Other film-makers such as Nirad Mohapatra (Maya Miriga in 1984) and Susant Misra (Indradhanura Chhai in 1993 and Biswaprakash in1999) also made their mark in the global arena with their films being screened at various international film festivals, including Cannes, and winning awards at the national level. Bhukha, a Sambalpuri film by Sabyasachi Mohapatra in 1989, is another such success story.

However, parallel cinema, which had once catapulted this regional film industry to the international league, has now become a rarity.

Dissecting the reasons behind the current scenario, Nirad Mohapatra said: “Our audience base is very small and there are no takers for new ideas. The middle class intelligentsia hardly go to the cinema. Withering away of parallel cinema can be best explained by the evaporation of that group which earlier sustained such efforts. It is sad that we can’t even qualify for the best regional film award every year.”

He also blames the lack of government incentives and plummeting audience interest for the present situation. “Though sporadic attempts have been made like Aw Aakare Aa by Subash Das, they have not cut any ice with the audience,” he says.

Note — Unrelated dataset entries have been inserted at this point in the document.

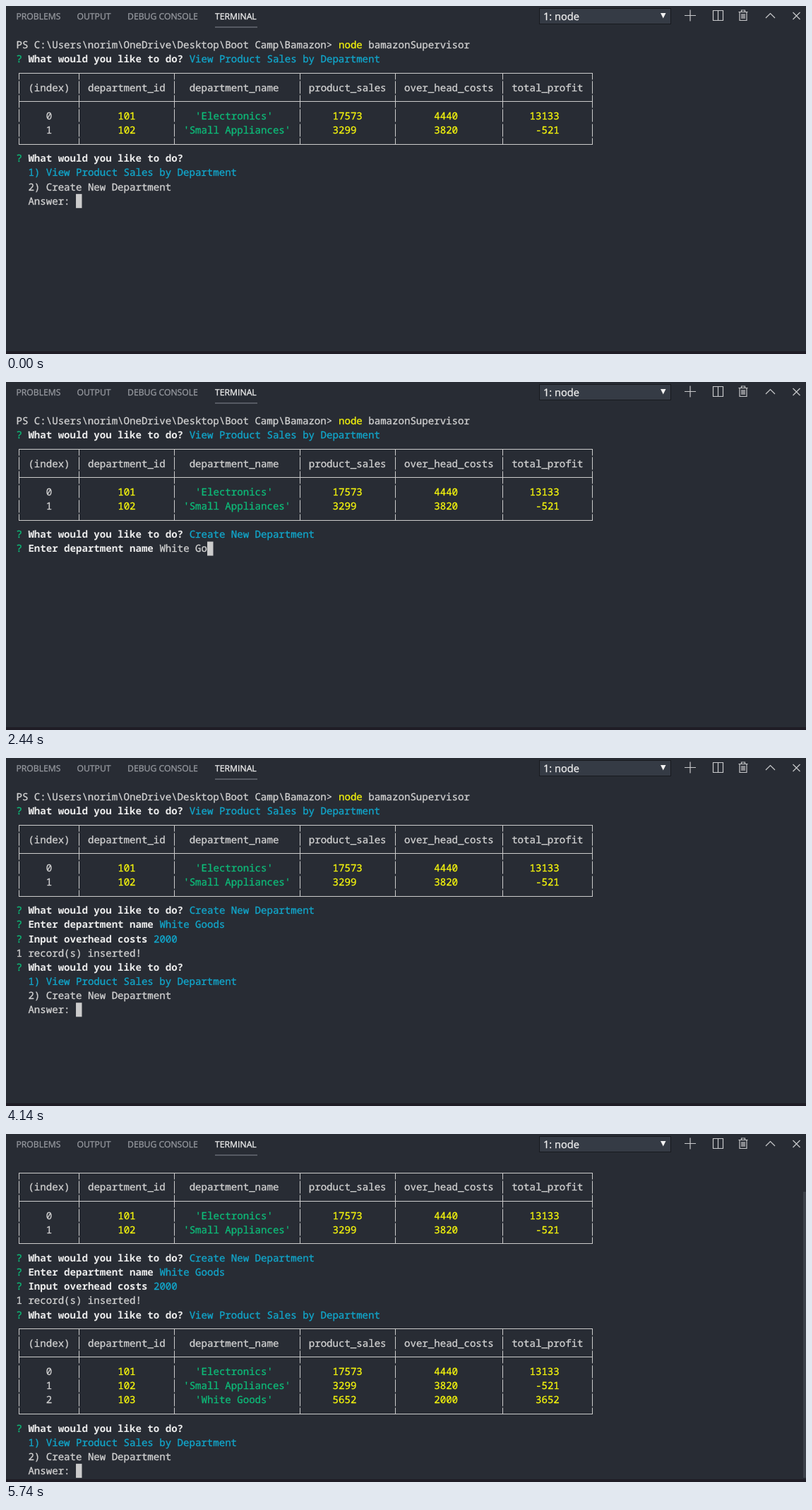
Recreate the animation shown at these times as an HTML page. Size 1133x494 px, loop 9310 ms.

```html
<!DOCTYPE html>
<html lang="en">
<head>
<meta charset="utf-8">
<title>Terminal session</title>
<style>
  html, body { margin: 0; width: 100%; height: 100%; overflow: hidden; background: #282c34; }
  svg { display: block; width: 1133px; height: 494px; }
  text { white-space: pre; text-rendering: geometricPrecision; fill: var(--ink); stroke: var(--ink); stroke-width: .3px; }
  .ui { font: 12.2px "Open Sans", "Noto Sans", sans-serif; --ink: #979aa0; }
  .ui .on { --ink: #f0f0f0; }
  .ui .pick { font-size: 14.6px; --ink: #f2f2f2; }
  .icons { fill: none; stroke: #c8c9cb; stroke-width: 1.2; }
  #term { font: 14.09px "Noto Sans Mono", "DejaVu Sans Mono", monospace; }
  .plain { --ink: #d2d2d2; }
  .bold { --ink: #ececec; font-weight: bold; stroke: none; }
  .cyan { --ink: #11a8cd; }
  .green { --ink: #0dbc79; }
  .yellow { --ink: #f5f50c; }
  .cursor { fill: #cccccc; }
  .grid { fill: none; stroke: #cccccc; }
</style>
</head>
<body>
<svg viewBox="0 0 1133 494">
  <rect width="1133" height="494" fill="#282c34"/>
  <rect y="490" width="1133" height="4" fill="#1f1d26"/>
  <g class="ui">
    <text x="14.5" y="19">PROBLEMS</text>
    <text x="100.5" y="19">OUTPUT</text>
    <text x="172" y="19">DEBUG CONSOLE</text>
    <text class="on" x="296" y="19">TERMINAL</text>
    <path d="M296 30H356" stroke="#858992"/>
    <rect x="755.5" y="3.5" width="186" height="22" fill="#353b45" stroke="#181a1f"/>
    <text class="pick" x="761" y="20">1: node</text>
    <path d="M927 10h7.500l-3.750 7.500z" fill="#f2f2f2"/>
  </g>
  <g class="icons">
    <path d="M961 13.500h16M969 5.500v16"/>
    <path d="M1001.500 6.500h14v14h-14zM1008.500 6.500v14"/>
    <path d="M1037.500 8.500h13M1041.500 8.500v-2.500h5v2.500M1039 8.500v12h10v-12M1042 11v7M1044 11v7M1046 11v7"/>
    <path d="M1076 17l6.500-6.500 6.500 6.500M1114.500 9l10 10m0-10l-10 10"/>
  </g>
  <rect id="bar" x="1129" y="82" width="4" height="406" fill="#3d424b"/>
  <g id="term"></g>
</svg>
<script>
const LOOP = 9310, X0 = 14.5, CW = 8.454, ROW = 20.13, MID = 55.3, ROWS = 22;
const WIDTHS = [9, 15, 20, 15, 17, 14];
const colX = n => X0 + n * CW;
const snap = v => Math.floor(v) + .5;

// Column separators sit in the middle of their character cell
const edges = [0];
WIDTHS.forEach(w => edges.push(edges.at(-1) + w + 1));
const edgeX = edges.map(n => snap(colX(n + .5)));

const plain = s => ['plain', s], cyan = s => ['cyan', s], bold = s => ['bold', s];
const cursor = ['cursor', ' '];
const ask = (label, ...rest) => [['green', '? '], bold(label + ' '), ...rest];

function cells(values, styles) {
  const line = [['bar', ' ']];
  values.forEach((v, i) => {
    const s = String(v), left = Math.floor((WIDTHS[i] - s.length) / 2);
    line.push(plain(' '.repeat(left)), [styles[i], s],
      plain(' '.repeat(WIDTHS[i] - s.length - left + 1)));
  });
  return line;
}

function table(rows) {
  const head = ['(index)', 'department_id', 'department_name',
    'product_sales', 'over_head_costs', 'total_profit'];
  const styles = ['plain', 'yellow', 'green', 'yellow', 'yellow', 'yellow'];
  return [
    [['top']], cells(head, head.map(() => 'plain')), [['cross']],
    ...rows.map((r, i) => cells([i, ...r], styles)), [['bottom']]
  ];
}

const DO = 'What would you like to do?';
const VIEW = 'View Product Sales by Department', CREATE = 'Create New Department';
const stock = [
  [101, "'Electronics'", 17573, 4440, 13133],
  [102, "'Small Appliances'", 3299, 3820, -521]
];
const grown = [...stock, [103, "'White Goods'", 5652, 2000, 3652]];

const menu = (answer, pick) => [
  ask(DO),
  ...[VIEW, CREATE].map((s, i) => [plain('  '), [pick === i + 1 ? 'cyan' : 'plain', `${i + 1}) ${s}`]]),
  [plain('  Answer: ' + answer), cursor]
];

const NAME = 'White Goods', COST = '2000';
const nameKeys = [1750, 1910, 1910, 2050, 2050, ...Array.from({ length: 6 }, (_, i) => 2230 + 86 * i)];
const costKeys = [3300, 3470, 3590, 3760];
const typed = (s, keys, t) => plain(s.slice(0, keys.filter(k => k <= t).length));

function session(t) {
  const out = [
    [plain('PS C:\\Users\\norim\\OneDrive\\Desktop\\Boot Camp\\Bamazon> '),
      ['yellow', 'node'], plain(' bamazonSupervisor')],
    ask(DO, cyan(VIEW)),
    ...table(stock)
  ];
  if (t < 1150) return out.concat(t < 620 ? menu('', 1) : menu('2', 2));
  out.push(ask(DO, cyan(CREATE)));

  const name = 'Enter department name', cost = 'Input overhead costs';
  if (t < 3050) return [...out, ask(name, typed(NAME, nameKeys, t), cursor)];
  out.push(ask(name, cyan(NAME)));
  if (t < 4140) return [...out, ask(cost, typed(COST, costKeys, t), cursor)];
  out.push(ask(cost, cyan(COST)), [plain('1 record(s) inserted!')]);

  if (t < 5580) return out.concat(menu(t < 5270 ? '' : '1', 1));
  if (t < 5740) return [...out, [cursor]];
  return [...out, ask(DO, cyan(VIEW)), ...table(grown), ...menu('', 1)];
}

function gridRow(kind, row) {
  const y = snap(MID + row * ROW);
  const from = kind === 'top' ? y : y - 9, to = kind === 'bottom' ? y : y + 9;
  const bars = edgeX.map(x => `M${x} ${from}V${to}`).join('');
  const rule = kind === 'bar' ? '' : `M${edgeX[0] - .5} ${y}H${edgeX.at(-1) + .5}`;
  return `<path class="grid" d="${bars}${rule}"/>`;
}

function drawLine(line, row) {
  let col = 0;
  return line.map(([kind, s = '']) => {
    const x = colX(col);
    col += s.length;
    if (kind === 'cursor')
      return `<rect class="cursor" x="${x}" y="${MID + row * ROW - 9.9}" width="${CW}" height="20"/>`;
    if (['bar', 'top', 'cross', 'bottom'].includes(kind)) return gridRow(kind, row);
    return s.trim() && `<text class="${kind}" x="${x}" y="${60.2 + row * ROW}">${s.replace(/>/g, '&gt;')}</text>`;
  }).join('');
}

const term = document.getElementById('term'), bar = document.getElementById('bar');
let shown = '';

function frame() {
  const lines = session(performance.now() % LOOP);
  const html = lines.slice(-ROWS).map(drawLine).join('');
  if (html !== shown) {
    term.innerHTML = shown = html;
    bar.style.display = lines.length > ROWS ? '' : 'none';
  }
  requestAnimationFrame(frame);
}
frame();
</script>
</body>
</html>
```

“It is certainly possible to make a good film on a shoestring budget. However, with the rapid technological change taking place, a certain gloss is necessary to sustain the attention of foreign viewers. But finally, it is the cinematic quality of a film more than anything else that gets critical acclaim. Anything that sells is being welcomed,” he adds.

Manmohan Mahapatra is, however, hopeful about the future. “Last year two Odia films were shown at the Mumbai film festival. Never mind that this year there were none from the state. Young film-makers are coming up with new ideas. The phenomenon of remakes is temporary. At present, our films have limited exposure but the future of Odia cinema is bright,” he says.

Veteran film-makers suggest that it is pertinent to revisit the cultural roots. In the 60s, a number of literary works had been adapted to films with Mrinal Sen’s Maatira Manisha setting a benchmark in the Odia film history.

“Cinema, being a photographic medium, is culture-specific and good cinema is invariably rooted in a specific culture. But I don’t think any particular film-maker can turn the tide in favour of more sensible cinema. A handful of film-makers, who have continued to make parallel cinema despite all odds, are mainly dependent on the international network. An alternate channel for distribution and exhibition for such films can help matters. But ultimately a film-maker makes films for his people. Unless the audience at home is receptive to new ideas, such attempts cannot thrive,” Nirad Mohapatra signs off.